The discovery in Washington waters extends the range of reef-building glass sponges into open ocean.
The sponge reefs could be important to the ecosystems on the Washington coast because they create a thriving oasis dense with sea life on seafloor that is otherwise sparely populated for miles, says Paul Johnson, UW professor of oceanography and chief scientist on the UW's ship Thomas G. Thompson, June 10-16, when the Washington glass sponge reefs were discovered. The glass sponge reefs were alive with zooplankton, sardines, crabs, prawns and rockfish.
"It's like looking at an overcrowded aquarium in an expensive Japanese restaurant," he says.
The Washington sponge reefs are each hundreds of feet in length and width. It's possible that the state has reefs comparable to the Canadian reefs that are miles in length, Johnson says.
The glass sponge reefs on the continental shelf west of Grays Harbor appear to be thriving on specialized bacteria that consume methane gas that the UW scientists were surprised to discover flowing out of the seafloor in copious amounts.
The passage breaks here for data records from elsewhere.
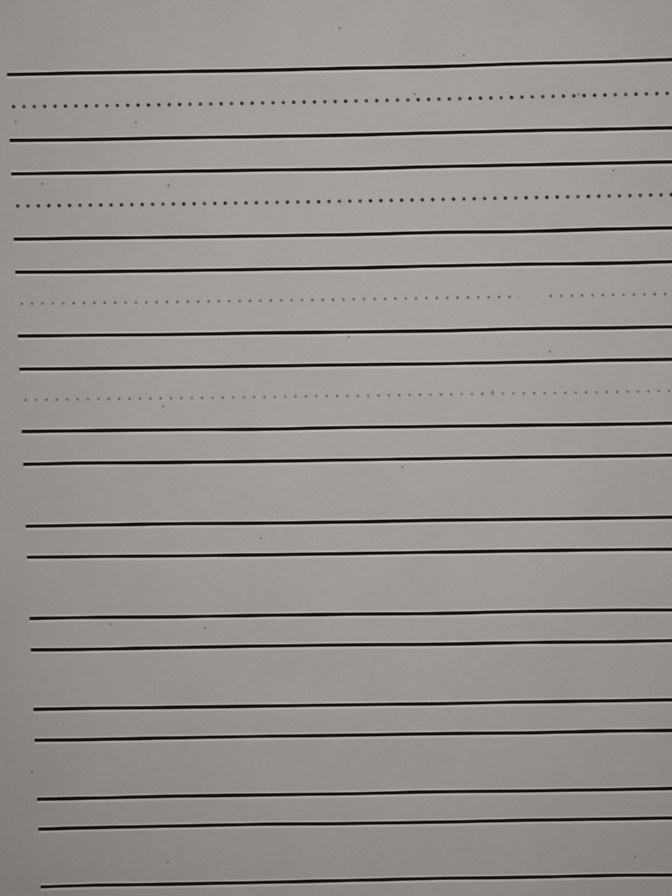
Reproduce this pattern procedurally as a Shadertoy shader.

```glsl
// Ruled handwriting paper under dim, uneven light: nine pairs of dark rules, the first
// four with a dotted midline that fades. The sheet is unbent into even rows, then each
// row is drawn from distances. Page units: 576 wide, 768 tall, y pointing down.

float hash(vec2 p) {
    vec3 q = fract(vec3(p.xyx) * 0.1031);
    q += dot(q, q.yzx + 33.33);
    return fract((q.x + q.y) * q.z);
}

float noise(vec2 p) {
    vec2 i = floor(p), f = fract(p);
    f = f * f * (3.0 - 2.0 * f);
    return mix(mix(hash(i), hash(i + vec2(1, 0)), f.x),
               mix(hash(i + vec2(0, 1)), hash(i + vec2(1, 1)), f.x), f.y);
}

// Soft coverage of a shape reaching out to radius, at distance d.
float cover(float d, float radius, float soft) {
    return clamp((radius - d) / soft + 0.5, 0.0, 1.0);
}

// Page height with the upward bend of the sheet removed.
float flatten(vec2 p) {
    float bend = (p.y - 420.0) / 370.0;
    float across = clamp((p.x - 6.0) / 570.0, 0.0, 1.0);
    return p.y + (7.5 + 4.8 * bend * bend) * pow(across, mix(1.4, 0.8, p.y / 768.0));
}

// Sheet colour: light falling off from the upper middle, with fibre and grain.
vec3 paper(vec2 p) {
    vec2 d = (p - vec2(330, 230)) / vec2(576, 768);
    float light = 0.64 - 0.2 * dot(d, d);
    light += 0.012 * (noise(p / 40.0) - 0.5) + 0.012 * (noise(p / 2.5) - 0.5);
    return light + vec3(0.004, -0.008, -0.021);
}

// Sparse specks of dirt, at most one per cell.
float specks(vec2 p, float soft) {
    vec2 cell = floor(p / 64.0);
    vec2 centre = (cell + 0.15 + 0.7 * vec2(hash(cell + 7.0), hash(cell + 19.0))) * 64.0;
    return step(0.82, hash(cell + 41.0)) * cover(length(p - centre), 0.9, soft);
}

void mainImage(out vec4 fragColor, in vec2 fragCoord) {
    vec2 p = fragCoord / iResolution.xy * vec2(576, 768);
    p.y = 768.0 - p.y;
    float soft = max(768.0 / iResolution.y, 1.3);

    // Row number: rows shrink slightly towards the foot of the page.
    float v = flatten(p) - 63.5;
    float row = (86.2 - sqrt(86.2 * 86.2 - 2.6 * v)) / 1.3;
    float pitch = 86.2 - 1.3 * row;
    float index = floor(row), f = row - index;

    // Slanting left margin where all rules begin.
    float fromMargin = p.x - 6.0 - 0.0415 * (p.y - 63.0);
    float inside = cover(-fromMargin, 0.0, soft) * step(-0.15, row);

    // Signed distance to the nearer rule of the pair, with a slight waver.
    float upper = f - round(f), lower = f - 0.66;
    float rule = (abs(upper) < abs(lower) ? upper : lower) * pitch;
    float ruleId = round(row * 3.0);
    rule += 0.8 * (noise(vec2(p.x / 75.0, ruleId * 5.0)) - 0.5);
    float halfWidth = 1.15 + 0.35 * noise(vec2(p.x / 30.0, ruleId * 3.0 + 0.5));

    // Pale fringe, wider below, then the ink.
    vec3 color = paper(p);
    float fringe = cover(abs(rule - 0.25), 3.1, soft * 1.2);
    color += 0.1 * fringe * inside;
    color = mix(color, vec3(0.07, 0.05, 0.04), cover(abs(rule), halfWidth, soft) * inside);

    // Dotted midline: strong in two rows, worn in the next two, then absent.
    float dotId = floor(fromMargin / 8.9);
    vec2 toDot = vec2(fromMargin - (dotId + 0.5) * 8.9, (f - 0.325) * pitch);
    float worn = step(1.5, index);
    float strength = mix(0.9, 0.5, worn) - 0.08 * max(index - 2.0, 0.0);
    strength *= mix(0.75, 1.0, hash(vec2(dotId, index + 3.0)));
    float gap = step(445.0, p.x) * step(p.x, 470.0) * step(abs(index - 2.0), 0.5);
    strength *= step(0.0, row) * step(index, 3.5) * (1.0 - gap) * step(0.0, dotId);
    float dots = cover(length(toDot), mix(1.45, 1.15, worn), soft);
    color = mix(color, vec3(0.1, 0.08, 0.07), dots * strength);

    color = mix(color, vec3(0.3, 0.28, 0.27), 0.6 * specks(p, soft));
    fragColor = vec4(color, 1.0);
}
```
Methane has not been detected by Canadian scientists near their glass sponge reefs, thus the Washington margin reefs could represent a new type of ecosystem on the shelf, one where the abundant biology is fueled by methane gas derived from ancient carbon in the sediments, Johnson says.
The glass sponges so-called because their skeletons are made of silica (the same material as beach sand) come in un-sponge-like shapes similar to cups and funnels. They range in
Contact: Sandra Hines
University of Washington